Goal of the exercise
Nothing but the lines holding the string "smoothstep" should appear in the answer. Copy them from the entries.

Information supplied
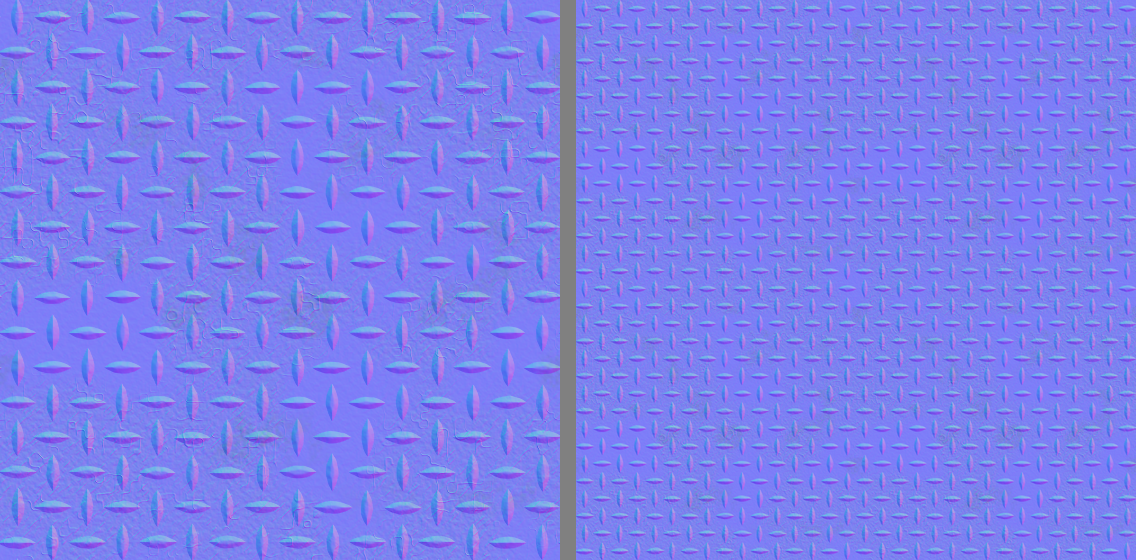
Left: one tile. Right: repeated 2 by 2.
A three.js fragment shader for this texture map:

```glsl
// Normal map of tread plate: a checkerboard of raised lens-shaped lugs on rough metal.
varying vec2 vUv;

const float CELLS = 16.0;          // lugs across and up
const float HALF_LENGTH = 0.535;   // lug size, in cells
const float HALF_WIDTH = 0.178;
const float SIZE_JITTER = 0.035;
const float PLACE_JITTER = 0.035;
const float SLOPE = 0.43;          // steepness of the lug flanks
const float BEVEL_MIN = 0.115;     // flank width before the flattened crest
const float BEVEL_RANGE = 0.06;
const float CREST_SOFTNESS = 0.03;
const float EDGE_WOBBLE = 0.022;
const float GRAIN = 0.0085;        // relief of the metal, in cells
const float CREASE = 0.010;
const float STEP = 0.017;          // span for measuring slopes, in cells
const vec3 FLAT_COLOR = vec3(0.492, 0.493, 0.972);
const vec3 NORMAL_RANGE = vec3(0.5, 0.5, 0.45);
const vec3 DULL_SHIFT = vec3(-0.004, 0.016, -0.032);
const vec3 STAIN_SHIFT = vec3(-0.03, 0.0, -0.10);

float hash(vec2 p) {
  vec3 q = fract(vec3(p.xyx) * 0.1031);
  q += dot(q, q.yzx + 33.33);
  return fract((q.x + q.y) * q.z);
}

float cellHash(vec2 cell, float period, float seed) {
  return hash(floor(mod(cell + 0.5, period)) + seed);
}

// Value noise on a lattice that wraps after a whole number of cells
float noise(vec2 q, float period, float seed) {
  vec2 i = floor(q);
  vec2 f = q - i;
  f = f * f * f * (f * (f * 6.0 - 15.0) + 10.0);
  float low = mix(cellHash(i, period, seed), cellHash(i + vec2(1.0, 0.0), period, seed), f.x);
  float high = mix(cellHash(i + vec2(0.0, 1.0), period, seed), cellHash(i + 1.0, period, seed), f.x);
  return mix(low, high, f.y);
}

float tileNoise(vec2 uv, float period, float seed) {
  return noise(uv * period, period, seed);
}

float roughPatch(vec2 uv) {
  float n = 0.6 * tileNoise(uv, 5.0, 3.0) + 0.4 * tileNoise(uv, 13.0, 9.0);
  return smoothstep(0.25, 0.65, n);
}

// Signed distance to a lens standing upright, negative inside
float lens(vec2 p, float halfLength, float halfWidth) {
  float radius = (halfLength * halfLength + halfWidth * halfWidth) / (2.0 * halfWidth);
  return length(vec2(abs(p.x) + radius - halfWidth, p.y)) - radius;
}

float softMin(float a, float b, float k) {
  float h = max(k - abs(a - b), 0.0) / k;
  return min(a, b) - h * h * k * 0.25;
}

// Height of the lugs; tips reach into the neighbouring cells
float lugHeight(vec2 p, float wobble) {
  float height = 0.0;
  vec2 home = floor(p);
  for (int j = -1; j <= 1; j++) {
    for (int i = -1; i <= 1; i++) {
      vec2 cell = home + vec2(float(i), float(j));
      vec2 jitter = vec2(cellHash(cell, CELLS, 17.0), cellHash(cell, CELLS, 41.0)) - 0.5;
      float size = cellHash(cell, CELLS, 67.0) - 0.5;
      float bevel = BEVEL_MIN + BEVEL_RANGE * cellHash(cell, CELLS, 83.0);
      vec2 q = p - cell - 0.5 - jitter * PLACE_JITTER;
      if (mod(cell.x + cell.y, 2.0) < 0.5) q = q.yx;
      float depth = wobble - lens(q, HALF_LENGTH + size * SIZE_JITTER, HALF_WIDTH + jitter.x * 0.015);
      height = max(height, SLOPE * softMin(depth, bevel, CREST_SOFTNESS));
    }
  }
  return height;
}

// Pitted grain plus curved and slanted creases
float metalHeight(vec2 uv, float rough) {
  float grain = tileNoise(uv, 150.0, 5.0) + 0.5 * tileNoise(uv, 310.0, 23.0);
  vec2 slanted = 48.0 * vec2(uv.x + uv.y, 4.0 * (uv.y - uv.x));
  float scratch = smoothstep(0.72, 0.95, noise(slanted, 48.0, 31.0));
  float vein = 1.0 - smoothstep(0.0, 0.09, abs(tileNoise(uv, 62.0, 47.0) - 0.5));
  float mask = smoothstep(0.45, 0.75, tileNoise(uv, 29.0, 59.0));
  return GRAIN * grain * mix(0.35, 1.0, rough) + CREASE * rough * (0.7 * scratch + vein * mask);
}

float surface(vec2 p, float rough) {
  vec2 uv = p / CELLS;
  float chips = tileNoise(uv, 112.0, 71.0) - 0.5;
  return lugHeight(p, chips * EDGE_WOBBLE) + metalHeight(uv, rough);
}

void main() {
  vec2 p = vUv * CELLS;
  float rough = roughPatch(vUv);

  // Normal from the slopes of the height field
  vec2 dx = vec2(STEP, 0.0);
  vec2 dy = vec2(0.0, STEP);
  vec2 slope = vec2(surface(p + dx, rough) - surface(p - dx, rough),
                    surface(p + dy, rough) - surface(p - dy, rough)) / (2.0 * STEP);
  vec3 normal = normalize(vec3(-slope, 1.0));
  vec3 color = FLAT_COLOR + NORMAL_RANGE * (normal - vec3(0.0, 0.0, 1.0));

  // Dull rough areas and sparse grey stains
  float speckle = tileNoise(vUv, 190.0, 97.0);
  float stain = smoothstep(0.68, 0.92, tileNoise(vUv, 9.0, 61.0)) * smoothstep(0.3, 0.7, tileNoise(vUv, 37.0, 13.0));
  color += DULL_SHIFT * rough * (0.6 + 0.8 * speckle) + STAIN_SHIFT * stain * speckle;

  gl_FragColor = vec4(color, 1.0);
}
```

Result for this exercise
  return smoothstep(0.25, 0.65, n);
  float scratch = smoothstep(0.72, 0.95, noise(slanted, 48.0, 31.0));
  float vein = 1.0 - smoothstep(0.0, 0.09, abs(tileNoise(uv, 62.0, 47.0) - 0.5));
  float mask = smoothstep(0.45, 0.75, tileNoise(uv, 29.0, 59.0));
  float stain = smoothstep(0.68, 0.92, tileNoise(vUv, 9.0, 61.0)) * smoothstep(0.3, 0.7, tileNoise(vUv, 37.0, 13.0));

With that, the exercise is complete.